[Start of Attachment]

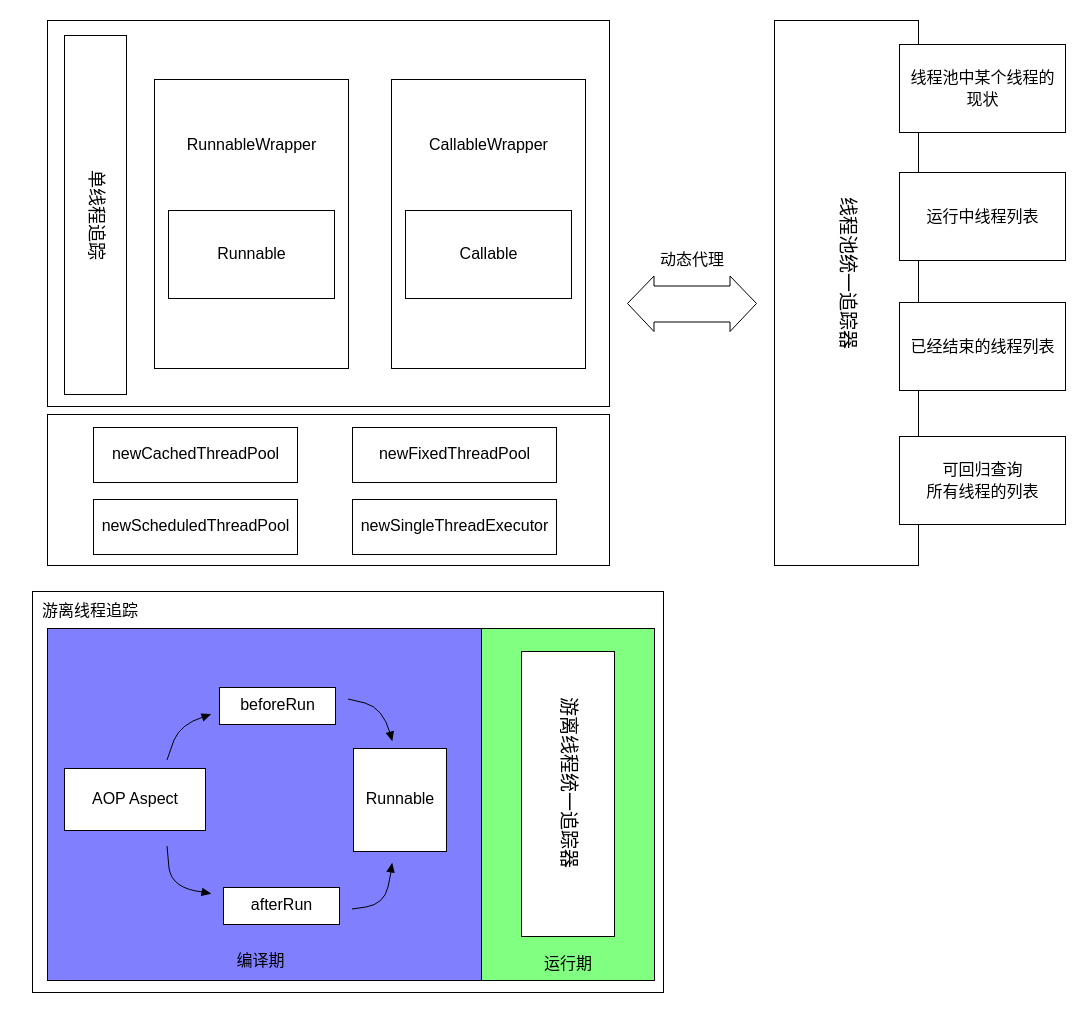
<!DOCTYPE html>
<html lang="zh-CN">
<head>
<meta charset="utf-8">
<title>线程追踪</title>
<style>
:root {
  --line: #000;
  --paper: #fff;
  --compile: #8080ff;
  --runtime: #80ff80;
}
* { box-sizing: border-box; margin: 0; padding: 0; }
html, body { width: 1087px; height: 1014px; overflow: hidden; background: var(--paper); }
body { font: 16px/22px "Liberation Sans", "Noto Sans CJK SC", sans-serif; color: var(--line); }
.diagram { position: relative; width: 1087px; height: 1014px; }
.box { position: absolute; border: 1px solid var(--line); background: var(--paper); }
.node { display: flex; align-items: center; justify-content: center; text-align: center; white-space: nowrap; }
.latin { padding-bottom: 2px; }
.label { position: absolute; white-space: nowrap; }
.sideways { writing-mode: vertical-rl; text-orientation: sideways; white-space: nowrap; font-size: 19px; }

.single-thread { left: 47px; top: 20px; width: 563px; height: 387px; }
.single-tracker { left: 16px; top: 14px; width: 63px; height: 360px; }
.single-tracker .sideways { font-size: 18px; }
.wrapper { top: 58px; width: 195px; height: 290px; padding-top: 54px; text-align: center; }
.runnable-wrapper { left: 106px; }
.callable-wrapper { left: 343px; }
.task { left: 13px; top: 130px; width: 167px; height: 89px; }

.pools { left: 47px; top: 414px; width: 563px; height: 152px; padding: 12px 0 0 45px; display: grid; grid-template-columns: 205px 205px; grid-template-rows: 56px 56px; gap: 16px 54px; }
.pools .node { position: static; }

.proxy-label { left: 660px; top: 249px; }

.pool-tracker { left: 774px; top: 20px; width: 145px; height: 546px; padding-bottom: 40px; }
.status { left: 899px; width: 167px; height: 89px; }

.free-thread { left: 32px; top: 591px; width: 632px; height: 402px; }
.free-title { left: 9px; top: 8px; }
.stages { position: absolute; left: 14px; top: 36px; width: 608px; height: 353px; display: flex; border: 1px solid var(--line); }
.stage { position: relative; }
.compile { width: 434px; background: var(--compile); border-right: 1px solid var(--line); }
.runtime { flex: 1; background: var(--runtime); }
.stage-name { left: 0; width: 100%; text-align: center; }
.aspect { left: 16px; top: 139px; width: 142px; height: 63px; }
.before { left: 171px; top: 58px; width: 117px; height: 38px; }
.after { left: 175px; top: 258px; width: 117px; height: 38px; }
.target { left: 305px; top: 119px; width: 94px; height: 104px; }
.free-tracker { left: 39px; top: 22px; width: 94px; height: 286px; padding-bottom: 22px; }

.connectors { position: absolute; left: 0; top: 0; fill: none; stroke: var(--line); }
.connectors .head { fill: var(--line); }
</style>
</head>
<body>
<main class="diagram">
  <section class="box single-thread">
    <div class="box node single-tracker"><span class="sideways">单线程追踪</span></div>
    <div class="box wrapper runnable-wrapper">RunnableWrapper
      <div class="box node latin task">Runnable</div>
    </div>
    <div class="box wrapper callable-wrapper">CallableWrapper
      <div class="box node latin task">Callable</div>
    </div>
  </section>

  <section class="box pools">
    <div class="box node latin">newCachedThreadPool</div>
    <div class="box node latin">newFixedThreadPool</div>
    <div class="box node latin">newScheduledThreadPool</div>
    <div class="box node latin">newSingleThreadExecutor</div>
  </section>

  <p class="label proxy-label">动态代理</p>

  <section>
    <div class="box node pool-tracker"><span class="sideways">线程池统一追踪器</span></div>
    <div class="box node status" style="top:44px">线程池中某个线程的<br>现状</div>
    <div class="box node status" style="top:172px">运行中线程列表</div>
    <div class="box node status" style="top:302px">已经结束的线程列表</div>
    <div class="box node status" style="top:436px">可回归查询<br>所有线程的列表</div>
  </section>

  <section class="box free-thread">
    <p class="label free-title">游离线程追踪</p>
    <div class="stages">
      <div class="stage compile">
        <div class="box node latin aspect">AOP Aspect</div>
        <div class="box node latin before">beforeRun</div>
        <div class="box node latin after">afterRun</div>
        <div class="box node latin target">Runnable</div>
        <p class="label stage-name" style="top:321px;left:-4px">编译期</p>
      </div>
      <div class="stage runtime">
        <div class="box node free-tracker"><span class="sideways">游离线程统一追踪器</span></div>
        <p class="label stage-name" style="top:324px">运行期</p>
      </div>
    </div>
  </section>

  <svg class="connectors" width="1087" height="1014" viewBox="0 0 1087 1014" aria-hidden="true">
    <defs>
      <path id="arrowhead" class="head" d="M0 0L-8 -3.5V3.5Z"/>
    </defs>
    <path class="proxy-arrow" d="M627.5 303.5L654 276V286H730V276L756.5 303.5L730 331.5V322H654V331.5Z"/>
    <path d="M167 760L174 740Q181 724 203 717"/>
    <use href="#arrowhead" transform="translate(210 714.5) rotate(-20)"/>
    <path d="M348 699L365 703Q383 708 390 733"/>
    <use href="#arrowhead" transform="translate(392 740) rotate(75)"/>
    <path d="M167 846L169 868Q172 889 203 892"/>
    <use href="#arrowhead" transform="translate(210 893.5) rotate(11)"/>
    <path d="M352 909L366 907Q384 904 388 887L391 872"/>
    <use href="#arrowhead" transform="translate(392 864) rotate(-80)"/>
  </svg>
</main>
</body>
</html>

[End of Attachment]
[Start of Attachment]

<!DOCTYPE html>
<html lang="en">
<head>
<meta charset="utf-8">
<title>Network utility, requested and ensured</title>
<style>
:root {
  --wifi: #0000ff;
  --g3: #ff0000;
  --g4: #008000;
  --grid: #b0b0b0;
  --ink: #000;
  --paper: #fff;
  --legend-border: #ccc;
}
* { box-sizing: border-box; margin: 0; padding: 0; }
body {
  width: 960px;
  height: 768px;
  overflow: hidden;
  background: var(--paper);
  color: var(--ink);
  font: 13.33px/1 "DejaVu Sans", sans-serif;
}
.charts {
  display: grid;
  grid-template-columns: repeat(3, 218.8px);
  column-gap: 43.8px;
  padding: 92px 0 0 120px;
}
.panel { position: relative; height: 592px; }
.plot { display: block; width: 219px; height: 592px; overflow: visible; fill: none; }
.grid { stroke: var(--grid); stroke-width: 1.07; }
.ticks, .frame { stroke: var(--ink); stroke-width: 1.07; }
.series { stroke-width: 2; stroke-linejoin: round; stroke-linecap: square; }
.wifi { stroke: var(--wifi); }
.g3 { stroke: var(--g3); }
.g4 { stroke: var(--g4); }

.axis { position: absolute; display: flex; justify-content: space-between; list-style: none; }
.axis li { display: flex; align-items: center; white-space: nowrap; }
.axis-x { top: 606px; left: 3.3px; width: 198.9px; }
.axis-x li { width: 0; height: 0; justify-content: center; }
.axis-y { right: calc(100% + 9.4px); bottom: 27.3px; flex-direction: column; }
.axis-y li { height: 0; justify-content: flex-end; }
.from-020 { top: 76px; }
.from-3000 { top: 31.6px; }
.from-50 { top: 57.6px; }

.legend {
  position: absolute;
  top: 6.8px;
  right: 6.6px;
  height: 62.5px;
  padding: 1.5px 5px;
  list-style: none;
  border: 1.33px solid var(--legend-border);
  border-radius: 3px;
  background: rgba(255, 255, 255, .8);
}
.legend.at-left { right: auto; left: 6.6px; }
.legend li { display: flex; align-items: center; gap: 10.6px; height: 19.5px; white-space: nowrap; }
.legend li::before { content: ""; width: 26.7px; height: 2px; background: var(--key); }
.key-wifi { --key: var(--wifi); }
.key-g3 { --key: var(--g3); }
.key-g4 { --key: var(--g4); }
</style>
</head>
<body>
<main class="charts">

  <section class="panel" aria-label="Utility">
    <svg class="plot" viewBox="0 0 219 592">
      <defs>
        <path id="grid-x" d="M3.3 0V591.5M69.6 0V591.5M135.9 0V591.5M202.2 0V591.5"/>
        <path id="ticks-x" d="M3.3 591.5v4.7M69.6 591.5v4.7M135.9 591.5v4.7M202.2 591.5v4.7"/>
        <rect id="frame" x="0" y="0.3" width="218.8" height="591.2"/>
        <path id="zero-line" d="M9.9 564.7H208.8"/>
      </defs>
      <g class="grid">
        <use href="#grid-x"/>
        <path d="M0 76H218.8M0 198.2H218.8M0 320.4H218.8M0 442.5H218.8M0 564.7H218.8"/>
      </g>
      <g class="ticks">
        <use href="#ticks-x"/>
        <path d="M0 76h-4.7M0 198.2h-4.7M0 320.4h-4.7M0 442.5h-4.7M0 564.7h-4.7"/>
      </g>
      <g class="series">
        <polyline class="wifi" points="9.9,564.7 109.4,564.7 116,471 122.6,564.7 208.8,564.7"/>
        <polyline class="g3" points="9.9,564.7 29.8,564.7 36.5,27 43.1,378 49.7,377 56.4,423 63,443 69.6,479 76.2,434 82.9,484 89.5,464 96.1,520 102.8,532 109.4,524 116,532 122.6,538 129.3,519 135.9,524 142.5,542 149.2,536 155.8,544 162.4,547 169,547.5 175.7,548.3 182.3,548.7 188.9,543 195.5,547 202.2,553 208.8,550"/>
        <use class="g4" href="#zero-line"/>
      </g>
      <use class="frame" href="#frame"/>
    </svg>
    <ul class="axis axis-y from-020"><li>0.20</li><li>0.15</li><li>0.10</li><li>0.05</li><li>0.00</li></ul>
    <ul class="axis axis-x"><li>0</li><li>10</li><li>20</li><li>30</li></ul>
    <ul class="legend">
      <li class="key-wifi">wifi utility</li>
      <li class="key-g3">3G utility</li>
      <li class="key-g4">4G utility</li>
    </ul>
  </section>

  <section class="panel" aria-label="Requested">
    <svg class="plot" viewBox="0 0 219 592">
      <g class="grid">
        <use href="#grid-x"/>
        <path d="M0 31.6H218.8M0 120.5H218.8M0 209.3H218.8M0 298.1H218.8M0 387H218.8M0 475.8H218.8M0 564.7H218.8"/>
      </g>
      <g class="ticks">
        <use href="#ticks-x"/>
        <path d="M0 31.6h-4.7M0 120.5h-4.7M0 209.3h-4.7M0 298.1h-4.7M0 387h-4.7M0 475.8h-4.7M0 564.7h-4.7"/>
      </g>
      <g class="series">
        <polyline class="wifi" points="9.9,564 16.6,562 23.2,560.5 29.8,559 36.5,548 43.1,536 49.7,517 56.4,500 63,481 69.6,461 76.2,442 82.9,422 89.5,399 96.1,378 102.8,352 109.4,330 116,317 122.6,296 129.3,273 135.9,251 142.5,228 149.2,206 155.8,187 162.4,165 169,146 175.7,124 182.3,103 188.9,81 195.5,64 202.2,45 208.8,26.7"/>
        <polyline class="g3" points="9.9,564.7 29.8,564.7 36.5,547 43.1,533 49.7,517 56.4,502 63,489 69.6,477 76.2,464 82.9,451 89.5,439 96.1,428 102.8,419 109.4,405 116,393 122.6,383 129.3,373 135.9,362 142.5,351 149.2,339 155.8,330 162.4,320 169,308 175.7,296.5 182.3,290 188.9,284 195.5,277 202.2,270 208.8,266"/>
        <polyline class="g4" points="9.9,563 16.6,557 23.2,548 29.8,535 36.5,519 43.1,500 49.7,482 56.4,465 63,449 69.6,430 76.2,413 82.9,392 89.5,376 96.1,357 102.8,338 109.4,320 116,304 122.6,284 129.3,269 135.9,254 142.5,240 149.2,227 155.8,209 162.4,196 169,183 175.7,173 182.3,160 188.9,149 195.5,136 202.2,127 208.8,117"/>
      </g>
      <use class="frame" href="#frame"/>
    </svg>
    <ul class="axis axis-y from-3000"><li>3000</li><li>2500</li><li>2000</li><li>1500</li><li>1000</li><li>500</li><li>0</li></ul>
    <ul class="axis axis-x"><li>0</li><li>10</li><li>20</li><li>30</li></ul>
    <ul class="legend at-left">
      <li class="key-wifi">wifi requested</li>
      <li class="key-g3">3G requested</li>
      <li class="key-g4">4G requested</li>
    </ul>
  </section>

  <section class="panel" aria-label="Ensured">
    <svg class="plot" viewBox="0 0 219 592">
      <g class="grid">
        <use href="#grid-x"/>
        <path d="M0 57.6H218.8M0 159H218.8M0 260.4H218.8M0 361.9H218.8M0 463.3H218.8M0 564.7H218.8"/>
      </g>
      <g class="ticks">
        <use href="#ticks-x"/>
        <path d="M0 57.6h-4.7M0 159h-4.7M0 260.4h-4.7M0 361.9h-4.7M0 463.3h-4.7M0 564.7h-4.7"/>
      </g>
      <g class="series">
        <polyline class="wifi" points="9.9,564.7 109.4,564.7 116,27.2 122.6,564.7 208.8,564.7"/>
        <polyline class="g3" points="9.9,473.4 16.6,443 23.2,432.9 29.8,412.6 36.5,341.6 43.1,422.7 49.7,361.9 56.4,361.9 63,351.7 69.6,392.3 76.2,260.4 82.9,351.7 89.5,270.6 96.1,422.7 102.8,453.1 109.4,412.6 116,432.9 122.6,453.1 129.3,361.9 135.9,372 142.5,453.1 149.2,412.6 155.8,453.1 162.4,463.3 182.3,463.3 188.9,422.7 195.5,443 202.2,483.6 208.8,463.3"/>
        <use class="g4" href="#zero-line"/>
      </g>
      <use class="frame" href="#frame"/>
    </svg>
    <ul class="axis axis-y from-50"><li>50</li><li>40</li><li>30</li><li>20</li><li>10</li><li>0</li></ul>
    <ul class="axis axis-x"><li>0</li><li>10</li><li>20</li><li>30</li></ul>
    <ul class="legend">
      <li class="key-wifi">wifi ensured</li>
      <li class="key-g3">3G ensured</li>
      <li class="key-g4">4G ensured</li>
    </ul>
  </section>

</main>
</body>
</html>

[End of Attachment]
[Start of Attachment]

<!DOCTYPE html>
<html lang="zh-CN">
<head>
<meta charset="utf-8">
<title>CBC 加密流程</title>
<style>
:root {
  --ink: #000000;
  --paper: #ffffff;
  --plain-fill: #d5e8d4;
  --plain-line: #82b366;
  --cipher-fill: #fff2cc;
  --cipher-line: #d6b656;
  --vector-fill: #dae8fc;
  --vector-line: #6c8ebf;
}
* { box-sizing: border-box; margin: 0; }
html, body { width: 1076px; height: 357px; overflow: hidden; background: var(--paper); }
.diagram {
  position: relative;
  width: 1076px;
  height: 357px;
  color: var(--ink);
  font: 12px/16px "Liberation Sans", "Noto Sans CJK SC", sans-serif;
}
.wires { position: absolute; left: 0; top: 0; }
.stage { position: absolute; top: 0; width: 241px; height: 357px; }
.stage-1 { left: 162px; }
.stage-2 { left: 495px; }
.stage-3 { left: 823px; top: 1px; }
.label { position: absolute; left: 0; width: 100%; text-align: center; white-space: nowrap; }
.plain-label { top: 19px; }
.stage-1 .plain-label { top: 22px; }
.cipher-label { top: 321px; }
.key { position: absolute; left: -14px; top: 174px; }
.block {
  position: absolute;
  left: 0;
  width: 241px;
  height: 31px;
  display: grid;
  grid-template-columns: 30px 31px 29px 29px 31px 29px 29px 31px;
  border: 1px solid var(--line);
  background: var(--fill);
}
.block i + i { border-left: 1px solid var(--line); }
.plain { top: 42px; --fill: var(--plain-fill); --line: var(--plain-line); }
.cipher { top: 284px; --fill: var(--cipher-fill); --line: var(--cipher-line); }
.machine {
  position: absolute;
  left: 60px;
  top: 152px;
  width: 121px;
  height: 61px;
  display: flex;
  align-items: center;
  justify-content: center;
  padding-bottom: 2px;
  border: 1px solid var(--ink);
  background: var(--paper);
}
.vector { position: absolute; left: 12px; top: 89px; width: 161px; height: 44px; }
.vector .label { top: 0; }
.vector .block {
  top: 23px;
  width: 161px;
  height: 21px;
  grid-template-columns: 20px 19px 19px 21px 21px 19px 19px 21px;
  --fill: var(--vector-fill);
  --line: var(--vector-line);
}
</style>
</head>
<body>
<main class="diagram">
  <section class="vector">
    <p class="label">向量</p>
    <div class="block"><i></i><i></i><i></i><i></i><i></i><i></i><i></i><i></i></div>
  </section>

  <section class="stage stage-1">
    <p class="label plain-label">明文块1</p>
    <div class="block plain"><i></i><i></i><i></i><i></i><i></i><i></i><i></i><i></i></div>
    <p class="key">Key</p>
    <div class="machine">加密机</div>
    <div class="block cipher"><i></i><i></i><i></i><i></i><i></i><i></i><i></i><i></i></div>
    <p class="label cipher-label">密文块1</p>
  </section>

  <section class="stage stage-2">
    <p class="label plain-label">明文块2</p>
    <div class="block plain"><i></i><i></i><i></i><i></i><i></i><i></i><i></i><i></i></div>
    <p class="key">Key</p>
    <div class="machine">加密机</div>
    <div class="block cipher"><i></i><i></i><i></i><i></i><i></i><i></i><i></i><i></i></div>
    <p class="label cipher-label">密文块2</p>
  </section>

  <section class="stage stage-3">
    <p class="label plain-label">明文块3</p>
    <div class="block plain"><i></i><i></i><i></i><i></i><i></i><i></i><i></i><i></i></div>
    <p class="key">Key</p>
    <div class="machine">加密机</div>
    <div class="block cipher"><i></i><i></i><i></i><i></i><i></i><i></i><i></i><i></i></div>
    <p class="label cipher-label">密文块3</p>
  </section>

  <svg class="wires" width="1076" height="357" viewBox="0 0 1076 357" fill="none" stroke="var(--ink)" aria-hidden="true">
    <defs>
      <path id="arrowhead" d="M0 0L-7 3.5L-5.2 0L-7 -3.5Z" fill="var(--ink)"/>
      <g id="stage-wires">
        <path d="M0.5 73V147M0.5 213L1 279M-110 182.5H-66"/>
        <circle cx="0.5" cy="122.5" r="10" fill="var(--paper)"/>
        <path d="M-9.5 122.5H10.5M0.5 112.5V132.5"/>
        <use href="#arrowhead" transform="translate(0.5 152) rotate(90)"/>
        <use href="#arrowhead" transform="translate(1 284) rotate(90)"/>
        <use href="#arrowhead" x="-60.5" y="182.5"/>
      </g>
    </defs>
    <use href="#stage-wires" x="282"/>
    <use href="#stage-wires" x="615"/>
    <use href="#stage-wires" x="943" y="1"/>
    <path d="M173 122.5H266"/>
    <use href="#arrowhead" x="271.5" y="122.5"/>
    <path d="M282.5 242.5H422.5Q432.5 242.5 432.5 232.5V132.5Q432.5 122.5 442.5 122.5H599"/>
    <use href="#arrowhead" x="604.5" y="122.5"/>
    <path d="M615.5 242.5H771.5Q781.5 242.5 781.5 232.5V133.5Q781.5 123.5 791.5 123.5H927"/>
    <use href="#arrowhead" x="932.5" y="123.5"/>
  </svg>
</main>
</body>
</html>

[End of Attachment]

▶ **TASK STATEMENT**
Start with the line above that contains "--runtime: #80ff80;" and end with the line that contains "32px; top: 591px;". Write out those lines exactly, and only those.

▶ **COMPLETED TASK**
  --runtime: #80ff80;
}
* { box-sizing: border-box; margin: 0; padding: 0; }
html, body { width: 1087px; height: 1014px; overflow: hidden; background: var(--paper); }
body { font: 16px/22px "Liberation Sans", "Noto Sans CJK SC", sans-serif; color: var(--line); }
.diagram { position: relative; width: 1087px; height: 1014px; }
.box { position: absolute; border: 1px solid var(--line); background: var(--paper); }
.node { display: flex; align-items: center; justify-content: center; text-align: center; white-space: nowrap; }
.latin { padding-bottom: 2px; }
.label { position: absolute; white-space: nowrap; }
.sideways { writing-mode: vertical-rl; text-orientation: sideways; white-space: nowrap; font-size: 19px; }

.single-thread { left: 47px; top: 20px; width: 563px; height: 387px; }
.single-tracker { left: 16px; top: 14px; width: 63px; height: 360px; }
.single-tracker .sideways { font-size: 18px; }
.wrapper { top: 58px; width: 195px; height: 290px; padding-top: 54px; text-align: center; }
.runnable-wrapper { left: 106px; }
.callable-wrapper { left: 343px; }
.task { left: 13px; top: 130px; width: 167px; height: 89px; }

.pools { left: 47px; top: 414px; width: 563px; height: 152px; padding: 12px 0 0 45px; display: grid; grid-template-columns: 205px 205px; grid-template-rows: 56px 56px; gap: 16px 54px; }
.pools .node { position: static; }

.proxy-label { left: 660px; top: 249px; }

.pool-tracker { left: 774px; top: 20px; width: 145px; height: 546px; padding-bottom: 40px; }
.status { left: 899px; width: 167px; height: 89px; }

.free-thread { left: 32px; top: 591px; width: 632px; height: 402px; }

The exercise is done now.